### WORK TO BE COMPLETED
Among the records below, find the lines that contain "shaded" and copy each of them.

### SUPPLIED DATA
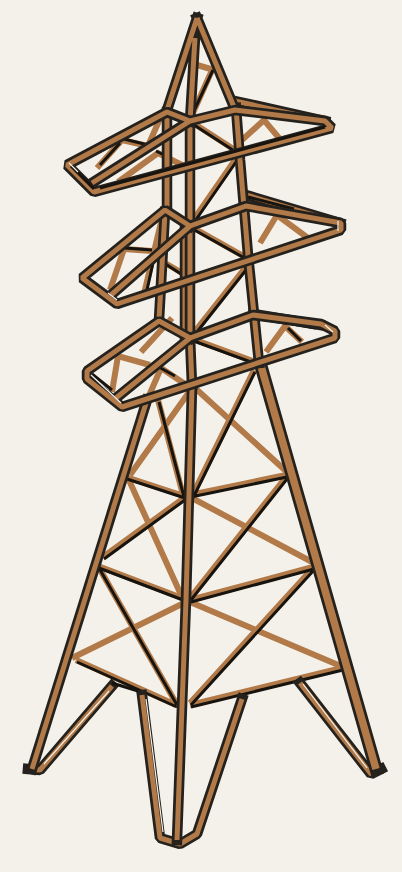
<!DOCTYPE html>
<html lang="en">
<head>
<meta charset="utf-8">
<title>Transmission tower</title>
<style>
:root { --paper: #f4f1ea; --rust: #b17a48; --ink: #25221e; --shade: #17130e; }
html, body { margin: 0; background: var(--paper); overflow: hidden; }
svg { display: block; width: 402px; height: 872px; }
path { fill: none; }
.brace { stroke: var(--rust); stroke-width: 6; }
.shade { stroke: var(--shade); stroke-width: 3; }
.edge { stroke: var(--ink); stroke-width: 10.5; stroke-linejoin: bevel; stroke-linecap: square; }
.core { stroke: var(--rust); stroke-width: 5; stroke-linejoin: bevel; }
.wide .edge { stroke-width: 13; }
.wide .core { stroke-width: 7.5; }
.glint { stroke: var(--paper); stroke-width: 1.2; }
</style>
</head>
<body>
<svg viewBox="0 0 402 872" role="img" aria-label="Lattice transmission tower with three pairs of arms">
<defs>
  <path id="rear-legs" d="M167 112V208M165 212L159 320M185 225V335"/>
  <path id="rear-arms" d="M235 101L325 121M246 195L340 223M253 314L320 325"/>
  <path id="body-legs" d="M147 400L32 769"/>
  <path id="right-leg" d="M261 366L376 769"/>
  <path id="feet" d="M112 686L40 770L28 769M300 683L371 774L381 769M142 695L160 838L180 844L197 834L242 699"/>
  <path id="mast" d="M197 18L167 110M197 18L234 107M195 38L190 121V226L190 338L192 385M236 108L240 160L248 255L259 363"/>
  <path id="front-leg" d="M192 388L186 600L177 840"/>
  <path id="top-arm" d="M190 121L167 112L67 165L94 192L332 128L325 121L235 110L190 121L92 183"/>
  <path id="middle-arm" d="M190 226L165 210L82 278L117 304L341 230V223L246 206L190 226L111 295"/>
  <path id="bottom-arm" d="M190 338L159 321L87 371V379L122 407L335 338V331L321 324L253 315L190 338L116 398"/>
  <path id="shaded-braces" d="M183 495L158 400M192 496L254 370M184 496L126 477M190 495L286 475M184 498L103 557M190 598L286 477M182 598L98 566M190 600L313 567M176 703L98 566M190 703L313 568M176 705L76 660M190 705L342 668M192 222L235 160M192 335L245 268M190 121L238 152M190 226L247 258M190 338L258 363"/>
</defs>

<rect width="402" height="872" fill="#f4f1ea"/>

<g id="back-lattice">
  <path class="brace" d="M197 65L214 70M213 68L192 115M232 103L328 119M242 140L264 120L279 138M97 168L122 140L148 146L162 114M118 182L158 153L184 166"/>
  <path class="brace" d="M110 290L124 249L152 251M144 294L163 214M158 259L184 274M260 243L277 215L308 238"/>
  <path class="brace" d="M112 392L118 356L150 365M141 352L172 318M148 398L161 368L188 386M266 352L285 326L302 342"/>
  <path class="brace" d="M192 388L130 475M195 388L287 472M128 478L182 597M190 497L314 563M186 602L72 658M190 602L343 667"/>
  <path class="shade" d="M124 139L148 145M125 248L152 250M156 151L170 158M158 259L184 276M157 366L175 376M288 328L301 341M100 165L120 143M213 70L193 113M92 374L112 390M147 290L155 254"/>
</g>

<g id="rear-frame">
  <use href="#rear-legs" class="edge"/><use href="#rear-legs" class="core"/>
  <use href="#rear-arms" class="edge"/><use href="#rear-arms" class="core"/>
  <path class="shade" d="M248 197L294 209M258 318L316 328"/>
</g>

<g id="body-braces">
  <use href="#shaded-braces" class="brace"/>
  <use href="#shaded-braces" class="shade" transform="translate(1 2)"/>
</g>

<g id="tower-legs">
  <use href="#feet" class="edge"/><use href="#feet" class="core"/>
  <path class="glint" d="M146 699L163 832M109 691L44 764M303 684L367 768M178 839L191 829"/>
  <use href="#body-legs" class="edge"/><use href="#body-legs" class="core"/>
  <g class="wide"><use href="#right-leg" class="edge"/><use href="#right-leg" class="core"/></g>
  <use href="#mast" class="edge"/><use href="#mast" class="core"/>
  <use href="#front-leg" class="edge"/><use href="#front-leg" class="core"/>
</g>

<g id="cross-arms">
  <use href="#top-arm" class="edge"/><use href="#top-arm" class="core"/>
  <use href="#middle-arm" class="edge"/><use href="#middle-arm" class="core"/>
  <use href="#bottom-arm" class="edge"/><use href="#bottom-arm" class="core"/>
  <path class="shade" d="M100 188L325 127M71 166L94 189M112 683L138 691"/>
  <path class="glint" d="M91 375L121 403M108 293L117 300M325 325L333 332M338 221V231M69 163L78 172"/>
</g>
</svg>
</body>
</html>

### EXERCISE OUTPUT
  <path id="shaded-braces" d="M183 495L158 400M192 496L254 370M184 496L126 477M190 495L286 475M184 498L103 557M190 598L286 477M182 598L98 566M190 600L313 567M176 703L98 566M190 703L313 568M176 705L76 660M190 705L342 668M192 222L235 160M192 335L245 268M190 121L238 152M190 226L247 258M190 338L258 363"/>
  <use href="#shaded-braces" class="brace"/>
  <use href="#shaded-braces" class="shade" transform="translate(1 2)"/>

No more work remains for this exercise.